DATA IN THIS EXERCISE

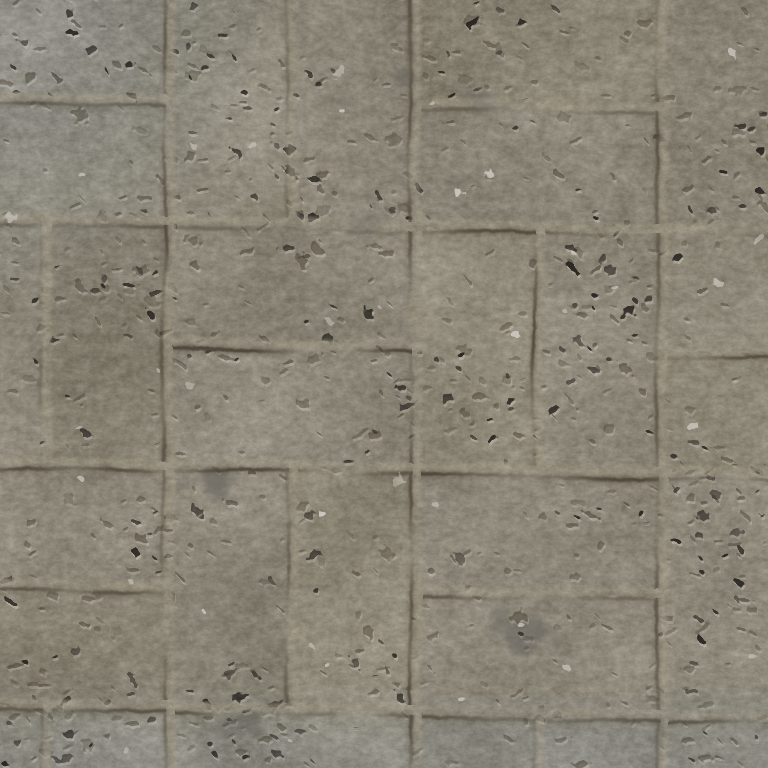
A Shadertoy shader for this texture:

```glsl
const vec2 PITCH = vec2(0.321, 0.3165);   // one block of two bricks
const vec2 ORIGIN = vec2(0.2214, 0.075);  // corner of block (0, 0)
const vec3 CLAY = vec3(0.545, 0.522, 0.459);
const vec3 COOL_CLAY = vec3(0.540, 0.535, 0.505);
const vec3 MORTAR = vec3(0.595, 0.568, 0.500);
const vec3 SHADOW = vec3(0.315, 0.285, 0.235);
const vec3 PIT = vec3(0.150, 0.140, 0.125);
const vec3 STAIN = vec3(0.395, 0.385, 0.370);
const vec3 CHIP = vec3(0.820, 0.810, 0.780);

vec4 hash4(vec2 p, float seed) {
    vec4 q = fract(vec4(p.xyx, seed) * vec4(0.1031, 0.1030, 0.0973, 0.1099));
    q += dot(q, q.wzxy + 33.33);
    return fract((q.xxyz + q.yzzw) * q.zywx);
}

float cornerGradient(vec2 cell, vec2 offset) {
    float a = 6.2832 * hash4(cell, 1.7).x;
    return dot(vec2(cos(a), sin(a)), offset);
}

float gradientNoise(vec2 p) {
    vec2 i = floor(p), f = fract(p), e = vec2(1.0, 0.0);
    vec2 u = f * f * f * (f * (f * 6.0 - 15.0) + 10.0);
    float low = mix(cornerGradient(i, f), cornerGradient(i + e, f - e), u.x);
    float high = mix(cornerGradient(i + e.yx, f - e.yx), cornerGradient(i + 1.0, f - 1.0), u.x);
    return mix(low, high, u.y);
}

float fbm(vec2 p) {
    float sum = 0.0, amp = 0.6;
    for (int i = 0; i < 4; i++) {
        sum += amp * gradientNoise(p);
        p = p * 2.1 + 17.3;
        amp *= 0.6;
    }
    return sum;
}

// Soft line of a given half width around distance zero
float stroke(float d, float halfWidth, float blur) {
    return 1.0 - smoothstep(halfWidth - blur, halfWidth + blur, abs(d));
}

// Randomly placed, stretched blobs; clustering gathers them in patches
float specks(vec2 p, float grid, float density, float radius, float stretch,
             float clustering, float blur, float seed) {
    float mask = 0.0;
    vec2 base = floor(p * grid);
    float ragged = 1.0 + 0.9 * gradientNoise(p * 1.3 / radius + seed);
    for (int n = 0; n < 9; n++) {
        vec2 id = base + vec2(n % 3 - 1, n / 3 - 1);
        vec4 h = hash4(id, seed), k = hash4(id, seed + 5.3);
        float patchy = smoothstep(-0.15, 0.4, gradientNoise(id / grid * 7.0 + 9.1));
        if (h.x > density * mix(1.0, 2.4 * patchy, clustering)) continue;
        vec2 d = p - (id + 0.1 + 0.8 * h.yz) / grid;
        float a = 1.8 * (k.x - 0.6);
        d = mat2(cos(a), -sin(a), sin(a), cos(a)) * d;
        d.y *= mix(1.2, stretch, k.y);
        float r = radius * mix(0.4, 1.0, h.w * h.w);
        float blob = 1.0 - smoothstep(r - blur, r + blur, length(d) * ragged);
        mask = max(mask, blob * mix(0.5, 1.0, k.z));
    }
    return mask;
}

void mainImage(out vec4 fragColor, in vec2 fragCoord) {
    vec2 uv = fragCoord / iResolution.xy;
    float blur = max(0.0012, 0.7 / iResolution.y);

    // Basket weave: blocks alternate between upright and lying pairs
    vec2 p = uv + vec2(0.0, 0.016 * (uv.x - 0.5));
    p += 0.006 * vec2(gradientNoise(uv * 7.0), gradientNoise(uv * 7.0 + 31.0));
    p += 0.0035 * vec2(fbm(uv * 40.0), fbm(uv * 40.0 + 31.0));
    vec2 block = (p - ORIGIN) / PITCH;
    vec2 cell = floor(block);
    vec2 split = mod(cell.x + cell.y, 2.0) < 0.5 ? vec2(2.0, 1.0) : vec2(1.0, 2.0);
    vec2 brick = floor(fract(block) * split);
    vec2 size = PITCH / split;
    vec2 near = fract(fract(block) * split) * size;
    vec2 far = size - near;
    vec4 tone = hash4(cell * 2.0 + brick + 40.0, 3.1);

    // Clay body, greyer toward the upper left and the bottom
    float cool = smoothstep(0.45, 0.1, length(uv - vec2(0.0, 1.0))) + smoothstep(0.12, 0.03, uv.y);
    vec3 color = mix(CLAY, COOL_CLAY, clamp(0.8 * cool + 0.2 * tone.x, 0.0, 1.0));
    color += 0.03 * (tone.y - 0.5) + 0.11 * fbm(uv * 4.5);
    float grain = 0.10 * fbm(uv * vec2(40.0, 65.0)) + 0.09 * fbm(uv * vec2(110.0, 150.0) + 7.0);
    color += grain;

    // Smudges, then scratches and pits with a pale lip below
    color = mix(color, STAIN, 0.7 * specks(uv, 5.0, 0.22, 0.036, 1.4, 0.0, 0.012, 8.2));
    vec2 below = uv + vec2(-0.0015, 0.0035);
    float faint = specks(uv, 42.0, 0.34, 0.0095, 4.5, 0.5, 0.0015, 2.6);
    float faintLip = specks(below, 42.0, 0.34, 0.0095, 4.5, 0.5, 0.0015, 2.6);
    float pits = specks(uv, 38.0, 0.2, 0.0088, 3.2, 1.0, blur, 6.4);
    float pitLip = specks(below, 38.0, 0.2, 0.0088, 3.2, 1.0, blur, 6.4);
    color += 0.10 * max(faintLip, 1.2 * pitLip);
    color = mix(color, SHADOW, 0.65 * faint);
    color = mix(color, PIT, 0.95 * pits);

    // Sandy joints, worn unevenly, shaded along top and right brick edges
    vec2 edge = min(near, far);
    float sand = max(stroke(edge.x, 0.006, 0.004), stroke(edge.y, 0.006, 0.004));
    sand *= mix(0.4, 0.9, smoothstep(-0.35, 0.35, fbm(uv * 9.0)));
    color = mix(color, MORTAR + grain, sand);
    vec2 wear = vec2(gradientNoise(uv * 8.0 + 3.0), gradientNoise(uv * 8.0 + 53.0));
    wear = smoothstep(-0.45, 0.4, wear) * mix(vec2(0.5), vec2(0.95, 1.1), tone.zw);
    wear *= step(0.006, edge.yx);
    vec2 inset = far - vec2(0.008, 0.0085);
    float crease = max(wear.x * stroke(inset.x, 0.0022, 0.002), wear.y * stroke(inset.y, 0.0022, 0.002));
    float halo = max(wear.x * stroke(inset.x, 0.005, 0.005), wear.y * stroke(inset.y, 0.005, 0.005));
    color = mix(color, SHADOW, clamp(0.35 * halo + 0.7 * crease, 0.0, 1.0));

    // Pale stone chips
    color = mix(color, CHIP, 0.9 * specks(uv, 17.0, 0.12, 0.008, 2.2, 0.0, blur, 4.9));
    fragColor = vec4(clamp(color, 0.0, 1.0), 1.0);
}
```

EXERCISE PROMPT
Set down all of the entries exactly as they appear, but keep the images out.

ANSWER SECTION
A Shadertoy shader for this texture:

```glsl
const vec2 PITCH = vec2(0.321, 0.3165);   // one block of two bricks
const vec2 ORIGIN = vec2(0.2214, 0.075);  // corner of block (0, 0)
const vec3 CLAY = vec3(0.545, 0.522, 0.459);
const vec3 COOL_CLAY = vec3(0.540, 0.535, 0.505);
const vec3 MORTAR = vec3(0.595, 0.568, 0.500);
const vec3 SHADOW = vec3(0.315, 0.285, 0.235);
const vec3 PIT = vec3(0.150, 0.140, 0.125);
const vec3 STAIN = vec3(0.395, 0.385, 0.370);
const vec3 CHIP = vec3(0.820, 0.810, 0.780);

vec4 hash4(vec2 p, float seed) {
    vec4 q = fract(vec4(p.xyx, seed) * vec4(0.1031, 0.1030, 0.0973, 0.1099));
    q += dot(q, q.wzxy + 33.33);
    return fract((q.xxyz + q.yzzw) * q.zywx);
}

float cornerGradient(vec2 cell, vec2 offset) {
    float a = 6.2832 * hash4(cell, 1.7).x;
    return dot(vec2(cos(a), sin(a)), offset);
}

float gradientNoise(vec2 p) {
    vec2 i = floor(p), f = fract(p), e = vec2(1.0, 0.0);
    vec2 u = f * f * f * (f * (f * 6.0 - 15.0) + 10.0);
    float low = mix(cornerGradient(i, f), cornerGradient(i + e, f - e), u.x);
    float high = mix(cornerGradient(i + e.yx, f - e.yx), cornerGradient(i + 1.0, f - 1.0), u.x);
    return mix(low, high, u.y);
}

float fbm(vec2 p) {
    float sum = 0.0, amp = 0.6;
    for (int i = 0; i < 4; i++) {
        sum += amp * gradientNoise(p);
        p = p * 2.1 + 17.3;
        amp *= 0.6;
    }
    return sum;
}

// Soft line of a given half width around distance zero
float stroke(float d, float halfWidth, float blur) {
    return 1.0 - smoothstep(halfWidth - blur, halfWidth + blur, abs(d));
}

// Randomly placed, stretched blobs; clustering gathers them in patches
float specks(vec2 p, float grid, float density, float radius, float stretch,
             float clustering, float blur, float seed) {
    float mask = 0.0;
    vec2 base = floor(p * grid);
    float ragged = 1.0 + 0.9 * gradientNoise(p * 1.3 / radius + seed);
    for (int n = 0; n < 9; n++) {
        vec2 id = base + vec2(n % 3 - 1, n / 3 - 1);
        vec4 h = hash4(id, seed), k = hash4(id, seed + 5.3);
        float patchy = smoothstep(-0.15, 0.4, gradientNoise(id / grid * 7.0 + 9.1));
        if (h.x > density * mix(1.0, 2.4 * patchy, clustering)) continue;
        vec2 d = p - (id + 0.1 + 0.8 * h.yz) / grid;
        float a = 1.8 * (k.x - 0.6);
        d = mat2(cos(a), -sin(a), sin(a), cos(a)) * d;
        d.y *= mix(1.2, stretch, k.y);
        float r = radius * mix(0.4, 1.0, h.w * h.w);
        float blob = 1.0 - smoothstep(r - blur, r + blur, length(d) * ragged);
        mask = max(mask, blob * mix(0.5, 1.0, k.z));
    }
    return mask;
}

void mainImage(out vec4 fragColor, in vec2 fragCoord) {
    vec2 uv = fragCoord / iResolution.xy;
    float blur = max(0.0012, 0.7 / iResolution.y);

    // Basket weave: blocks alternate between upright and lying pairs
    vec2 p = uv + vec2(0.0, 0.016 * (uv.x - 0.5));
    p += 0.006 * vec2(gradientNoise(uv * 7.0), gradientNoise(uv * 7.0 + 31.0));
    p += 0.0035 * vec2(fbm(uv * 40.0), fbm(uv * 40.0 + 31.0));
    vec2 block = (p - ORIGIN) / PITCH;
    vec2 cell = floor(block);
    vec2 split = mod(cell.x + cell.y, 2.0) < 0.5 ? vec2(2.0, 1.0) : vec2(1.0, 2.0);
    vec2 brick = floor(fract(block) * split);
    vec2 size = PITCH / split;
    vec2 near = fract(fract(block) * split) * size;
    vec2 far = size - near;
    vec4 tone = hash4(cell * 2.0 + brick + 40.0, 3.1);

    // Clay body, greyer toward the upper left and the bottom
    float cool = smoothstep(0.45, 0.1, length(uv - vec2(0.0, 1.0))) + smoothstep(0.12, 0.03, uv.y);
    vec3 color = mix(CLAY, COOL_CLAY, clamp(0.8 * cool + 0.2 * tone.x, 0.0, 1.0));
    color += 0.03 * (tone.y - 0.5) + 0.11 * fbm(uv * 4.5);
    float grain = 0.10 * fbm(uv * vec2(40.0, 65.0)) + 0.09 * fbm(uv * vec2(110.0, 150.0) + 7.0);
    color += grain;

    // Smudges, then scratches and pits with a pale lip below
    color = mix(color, STAIN, 0.7 * specks(uv, 5.0, 0.22, 0.036, 1.4, 0.0, 0.012, 8.2));
    vec2 below = uv + vec2(-0.0015, 0.0035);
    float faint = specks(uv, 42.0, 0.34, 0.0095, 4.5, 0.5, 0.0015, 2.6);
    float faintLip = specks(below, 42.0, 0.34, 0.0095, 4.5, 0.5, 0.0015, 2.6);
    float pits = specks(uv, 38.0, 0.2, 0.0088, 3.2, 1.0, blur, 6.4);
    float pitLip = specks(below, 38.0, 0.2, 0.0088, 3.2, 1.0, blur, 6.4);
    color += 0.10 * max(faintLip, 1.2 * pitLip);
    color = mix(color, SHADOW, 0.65 * faint);
    color = mix(color, PIT, 0.95 * pits);

    // Sandy joints, worn unevenly, shaded along top and right brick edges
    vec2 edge = min(near, far);
    float sand = max(stroke(edge.x, 0.006, 0.004), stroke(edge.y, 0.006, 0.004));
    sand *= mix(0.4, 0.9, smoothstep(-0.35, 0.35, fbm(uv * 9.0)));
    color = mix(color, MORTAR + grain, sand);
    vec2 wear = vec2(gradientNoise(uv * 8.0 + 3.0), gradientNoise(uv * 8.0 + 53.0));
    wear = smoothstep(-0.45, 0.4, wear) * mix(vec2(0.5), vec2(0.95, 1.1), tone.zw);
    wear *= step(0.006, edge.yx);
    vec2 inset = far - vec2(0.008, 0.0085);
    float crease = max(wear.x * stroke(inset.x, 0.0022, 0.002), wear.y * stroke(inset.y, 0.0022, 0.002));
    float halo = max(wear.x * stroke(inset.x, 0.005, 0.005), wear.y * stroke(inset.y, 0.005, 0.005));
    color = mix(color, SHADOW, clamp(0.35 * halo + 0.7 * crease, 0.0, 1.0));

    // Pale stone chips
    color = mix(color, CHIP, 0.9 * specks(uv, 17.0, 0.12, 0.008, 2.2, 0.0, blur, 4.9));
    fragColor = vec4(clamp(color, 0.0, 1.0), 1.0);
}
```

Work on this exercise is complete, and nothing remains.